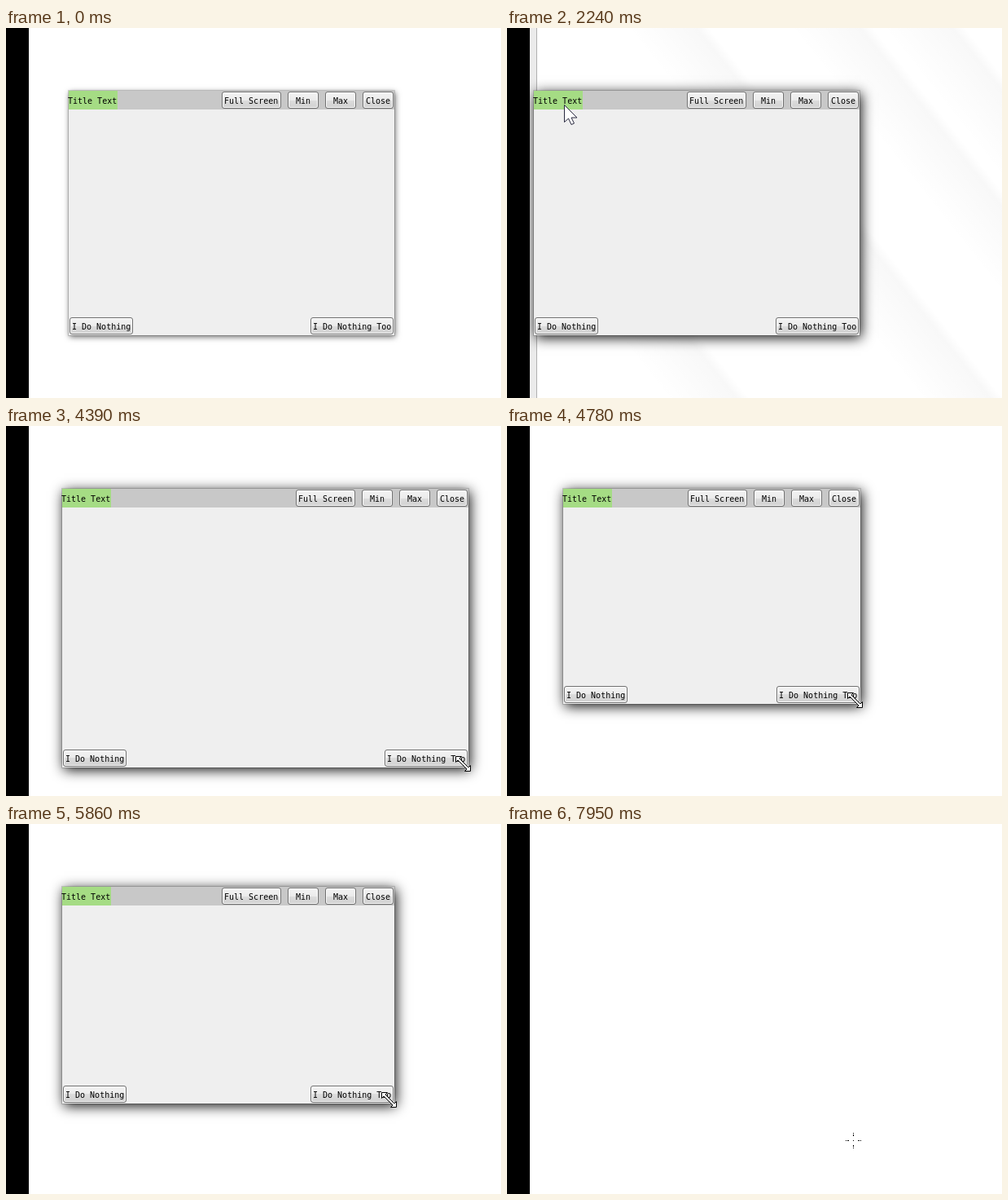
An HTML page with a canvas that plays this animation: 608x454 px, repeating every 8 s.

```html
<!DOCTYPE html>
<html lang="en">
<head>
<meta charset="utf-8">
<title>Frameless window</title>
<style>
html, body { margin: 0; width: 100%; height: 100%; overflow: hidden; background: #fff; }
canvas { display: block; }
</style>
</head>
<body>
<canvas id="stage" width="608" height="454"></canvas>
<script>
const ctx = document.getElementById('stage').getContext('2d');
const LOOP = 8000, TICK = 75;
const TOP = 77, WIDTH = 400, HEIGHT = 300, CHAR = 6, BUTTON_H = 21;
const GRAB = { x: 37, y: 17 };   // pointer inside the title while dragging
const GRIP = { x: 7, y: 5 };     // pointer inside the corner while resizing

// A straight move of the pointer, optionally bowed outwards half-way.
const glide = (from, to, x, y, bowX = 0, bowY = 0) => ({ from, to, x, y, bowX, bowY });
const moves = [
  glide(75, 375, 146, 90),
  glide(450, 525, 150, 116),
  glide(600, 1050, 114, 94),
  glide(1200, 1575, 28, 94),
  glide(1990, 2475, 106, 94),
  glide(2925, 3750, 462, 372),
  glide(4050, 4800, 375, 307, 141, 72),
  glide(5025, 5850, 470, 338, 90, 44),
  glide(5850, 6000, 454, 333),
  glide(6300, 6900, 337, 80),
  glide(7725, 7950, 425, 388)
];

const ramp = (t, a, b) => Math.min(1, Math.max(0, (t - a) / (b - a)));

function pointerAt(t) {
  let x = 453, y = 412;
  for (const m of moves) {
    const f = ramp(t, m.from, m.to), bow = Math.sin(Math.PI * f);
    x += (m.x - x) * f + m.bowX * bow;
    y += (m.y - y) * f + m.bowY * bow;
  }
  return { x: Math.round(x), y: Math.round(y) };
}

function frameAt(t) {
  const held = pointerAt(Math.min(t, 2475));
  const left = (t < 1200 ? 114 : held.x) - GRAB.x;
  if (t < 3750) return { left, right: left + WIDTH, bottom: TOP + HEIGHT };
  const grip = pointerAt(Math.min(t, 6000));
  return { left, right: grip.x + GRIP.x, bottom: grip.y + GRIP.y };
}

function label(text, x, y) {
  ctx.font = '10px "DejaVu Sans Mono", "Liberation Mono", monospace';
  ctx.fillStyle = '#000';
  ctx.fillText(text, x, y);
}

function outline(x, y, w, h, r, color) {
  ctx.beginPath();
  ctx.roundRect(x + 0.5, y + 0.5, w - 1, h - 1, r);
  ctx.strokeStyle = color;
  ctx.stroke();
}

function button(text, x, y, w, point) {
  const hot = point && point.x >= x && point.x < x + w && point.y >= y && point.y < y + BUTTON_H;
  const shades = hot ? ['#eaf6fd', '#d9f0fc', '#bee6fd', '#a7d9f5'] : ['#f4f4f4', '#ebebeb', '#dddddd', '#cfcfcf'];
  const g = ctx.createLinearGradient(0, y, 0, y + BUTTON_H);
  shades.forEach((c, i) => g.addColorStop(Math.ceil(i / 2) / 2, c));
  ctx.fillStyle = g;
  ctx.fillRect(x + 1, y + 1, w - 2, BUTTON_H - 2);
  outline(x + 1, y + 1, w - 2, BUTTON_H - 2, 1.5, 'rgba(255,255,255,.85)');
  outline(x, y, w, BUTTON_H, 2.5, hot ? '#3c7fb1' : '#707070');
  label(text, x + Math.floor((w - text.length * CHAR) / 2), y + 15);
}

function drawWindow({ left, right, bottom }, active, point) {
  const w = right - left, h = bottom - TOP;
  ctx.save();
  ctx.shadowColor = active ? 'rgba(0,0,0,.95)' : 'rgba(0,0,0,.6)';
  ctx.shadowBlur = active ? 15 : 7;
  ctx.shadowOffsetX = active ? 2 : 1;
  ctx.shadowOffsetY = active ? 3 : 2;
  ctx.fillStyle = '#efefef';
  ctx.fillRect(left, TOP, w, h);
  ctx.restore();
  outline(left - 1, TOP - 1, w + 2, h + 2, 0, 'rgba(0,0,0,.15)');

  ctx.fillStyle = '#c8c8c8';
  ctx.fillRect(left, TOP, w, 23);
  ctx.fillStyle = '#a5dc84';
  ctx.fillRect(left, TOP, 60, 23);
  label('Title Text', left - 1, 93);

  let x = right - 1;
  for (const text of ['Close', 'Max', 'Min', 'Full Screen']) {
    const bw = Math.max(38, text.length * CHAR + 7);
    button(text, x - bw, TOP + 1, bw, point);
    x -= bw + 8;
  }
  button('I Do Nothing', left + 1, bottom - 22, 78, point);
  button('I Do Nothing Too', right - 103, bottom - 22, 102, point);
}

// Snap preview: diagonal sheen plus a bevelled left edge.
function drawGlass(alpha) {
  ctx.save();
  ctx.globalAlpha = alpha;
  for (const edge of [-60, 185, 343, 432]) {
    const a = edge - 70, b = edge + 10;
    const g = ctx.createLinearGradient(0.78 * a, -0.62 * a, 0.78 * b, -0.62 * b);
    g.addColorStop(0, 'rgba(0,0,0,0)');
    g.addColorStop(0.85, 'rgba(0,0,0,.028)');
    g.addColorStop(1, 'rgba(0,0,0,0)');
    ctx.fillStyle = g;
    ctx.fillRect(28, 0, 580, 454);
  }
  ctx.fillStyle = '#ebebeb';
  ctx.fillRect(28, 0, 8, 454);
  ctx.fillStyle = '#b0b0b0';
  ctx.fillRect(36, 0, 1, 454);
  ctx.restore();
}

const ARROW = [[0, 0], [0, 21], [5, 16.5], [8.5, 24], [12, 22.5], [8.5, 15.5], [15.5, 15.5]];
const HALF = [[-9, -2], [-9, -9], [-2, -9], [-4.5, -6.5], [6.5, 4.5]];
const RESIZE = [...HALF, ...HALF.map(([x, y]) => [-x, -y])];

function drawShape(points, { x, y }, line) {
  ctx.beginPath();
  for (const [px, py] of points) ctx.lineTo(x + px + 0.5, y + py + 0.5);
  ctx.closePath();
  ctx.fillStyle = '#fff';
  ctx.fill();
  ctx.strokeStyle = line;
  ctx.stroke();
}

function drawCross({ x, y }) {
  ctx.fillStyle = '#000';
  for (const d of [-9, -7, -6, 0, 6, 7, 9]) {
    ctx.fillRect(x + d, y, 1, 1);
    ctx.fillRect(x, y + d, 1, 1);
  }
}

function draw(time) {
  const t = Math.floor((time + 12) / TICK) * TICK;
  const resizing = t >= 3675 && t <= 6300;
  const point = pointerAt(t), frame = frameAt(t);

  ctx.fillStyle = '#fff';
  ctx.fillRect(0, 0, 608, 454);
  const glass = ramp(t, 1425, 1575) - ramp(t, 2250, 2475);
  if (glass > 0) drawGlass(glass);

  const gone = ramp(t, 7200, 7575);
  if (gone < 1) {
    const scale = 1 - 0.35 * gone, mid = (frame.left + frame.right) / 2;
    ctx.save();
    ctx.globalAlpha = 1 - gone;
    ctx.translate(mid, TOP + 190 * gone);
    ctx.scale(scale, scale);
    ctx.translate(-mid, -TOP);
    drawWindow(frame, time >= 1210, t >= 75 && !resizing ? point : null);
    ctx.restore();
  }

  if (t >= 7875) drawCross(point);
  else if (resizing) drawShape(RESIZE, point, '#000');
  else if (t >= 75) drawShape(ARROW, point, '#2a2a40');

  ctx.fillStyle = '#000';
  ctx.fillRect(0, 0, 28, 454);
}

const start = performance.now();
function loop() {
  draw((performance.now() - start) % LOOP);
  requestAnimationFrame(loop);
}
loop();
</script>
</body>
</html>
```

____________________

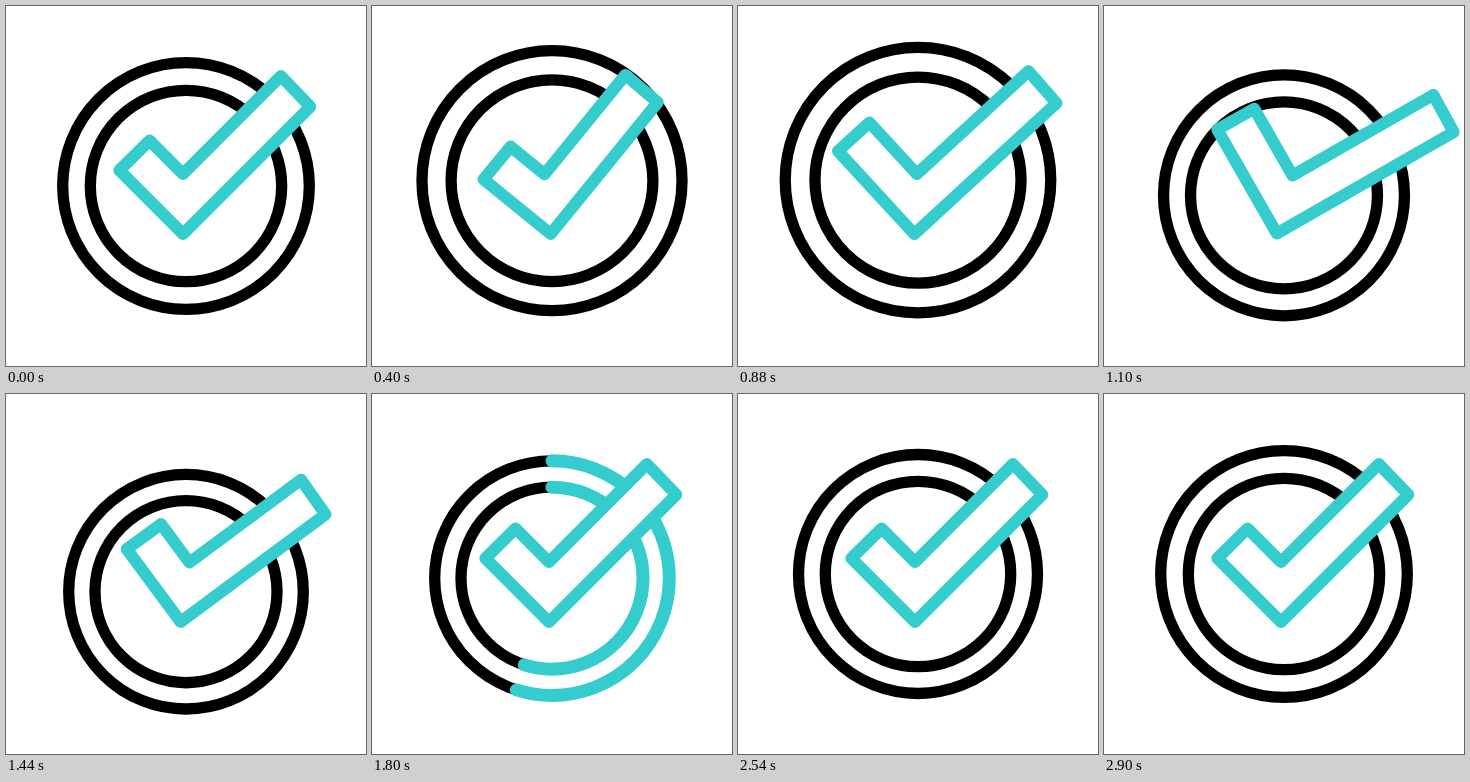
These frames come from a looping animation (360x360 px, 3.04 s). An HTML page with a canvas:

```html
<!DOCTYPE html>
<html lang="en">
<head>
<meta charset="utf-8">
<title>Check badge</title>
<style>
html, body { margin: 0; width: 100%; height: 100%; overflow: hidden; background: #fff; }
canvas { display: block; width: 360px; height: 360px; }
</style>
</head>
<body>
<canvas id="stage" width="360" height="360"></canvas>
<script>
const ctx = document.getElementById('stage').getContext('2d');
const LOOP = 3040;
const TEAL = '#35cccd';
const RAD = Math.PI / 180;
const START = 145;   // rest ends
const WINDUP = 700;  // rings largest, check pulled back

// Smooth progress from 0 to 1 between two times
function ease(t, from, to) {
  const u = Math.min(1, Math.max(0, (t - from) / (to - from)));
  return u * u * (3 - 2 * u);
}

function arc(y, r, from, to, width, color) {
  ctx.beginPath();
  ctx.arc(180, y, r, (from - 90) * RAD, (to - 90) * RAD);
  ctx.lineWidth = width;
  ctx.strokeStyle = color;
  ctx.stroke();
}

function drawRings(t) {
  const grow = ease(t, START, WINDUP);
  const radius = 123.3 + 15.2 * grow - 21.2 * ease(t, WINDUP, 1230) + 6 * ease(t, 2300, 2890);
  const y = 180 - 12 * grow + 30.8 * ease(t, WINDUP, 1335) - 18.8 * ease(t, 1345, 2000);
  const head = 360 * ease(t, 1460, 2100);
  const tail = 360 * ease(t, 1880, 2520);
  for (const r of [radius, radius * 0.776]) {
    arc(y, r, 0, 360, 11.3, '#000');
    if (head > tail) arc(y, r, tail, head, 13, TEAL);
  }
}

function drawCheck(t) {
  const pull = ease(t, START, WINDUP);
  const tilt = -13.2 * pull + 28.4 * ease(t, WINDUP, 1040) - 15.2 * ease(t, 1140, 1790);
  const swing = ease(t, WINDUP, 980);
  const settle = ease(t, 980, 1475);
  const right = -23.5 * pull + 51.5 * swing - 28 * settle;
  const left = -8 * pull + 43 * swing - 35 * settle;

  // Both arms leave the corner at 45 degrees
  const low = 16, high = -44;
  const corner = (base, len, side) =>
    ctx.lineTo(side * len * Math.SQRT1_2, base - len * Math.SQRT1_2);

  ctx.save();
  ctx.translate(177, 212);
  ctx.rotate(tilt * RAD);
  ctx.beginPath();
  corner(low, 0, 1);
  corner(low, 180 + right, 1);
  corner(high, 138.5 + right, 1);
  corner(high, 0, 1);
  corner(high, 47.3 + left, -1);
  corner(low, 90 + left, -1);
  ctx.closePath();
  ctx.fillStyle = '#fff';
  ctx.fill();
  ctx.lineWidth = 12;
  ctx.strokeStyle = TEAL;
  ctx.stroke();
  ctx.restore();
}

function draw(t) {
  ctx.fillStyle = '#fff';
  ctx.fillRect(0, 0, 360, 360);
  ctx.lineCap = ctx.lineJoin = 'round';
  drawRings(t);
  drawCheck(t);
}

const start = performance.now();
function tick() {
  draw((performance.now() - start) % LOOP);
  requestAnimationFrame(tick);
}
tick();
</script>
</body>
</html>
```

____________________

Take every line from the records that holds "TEAL" and copy it down.

### [ANSWER TO THIS EXERCISE]
const TEAL = '#35cccd';
    if (head > tail) arc(y, r, tail, head, 13, TEAL);
  ctx.strokeStyle = TEAL;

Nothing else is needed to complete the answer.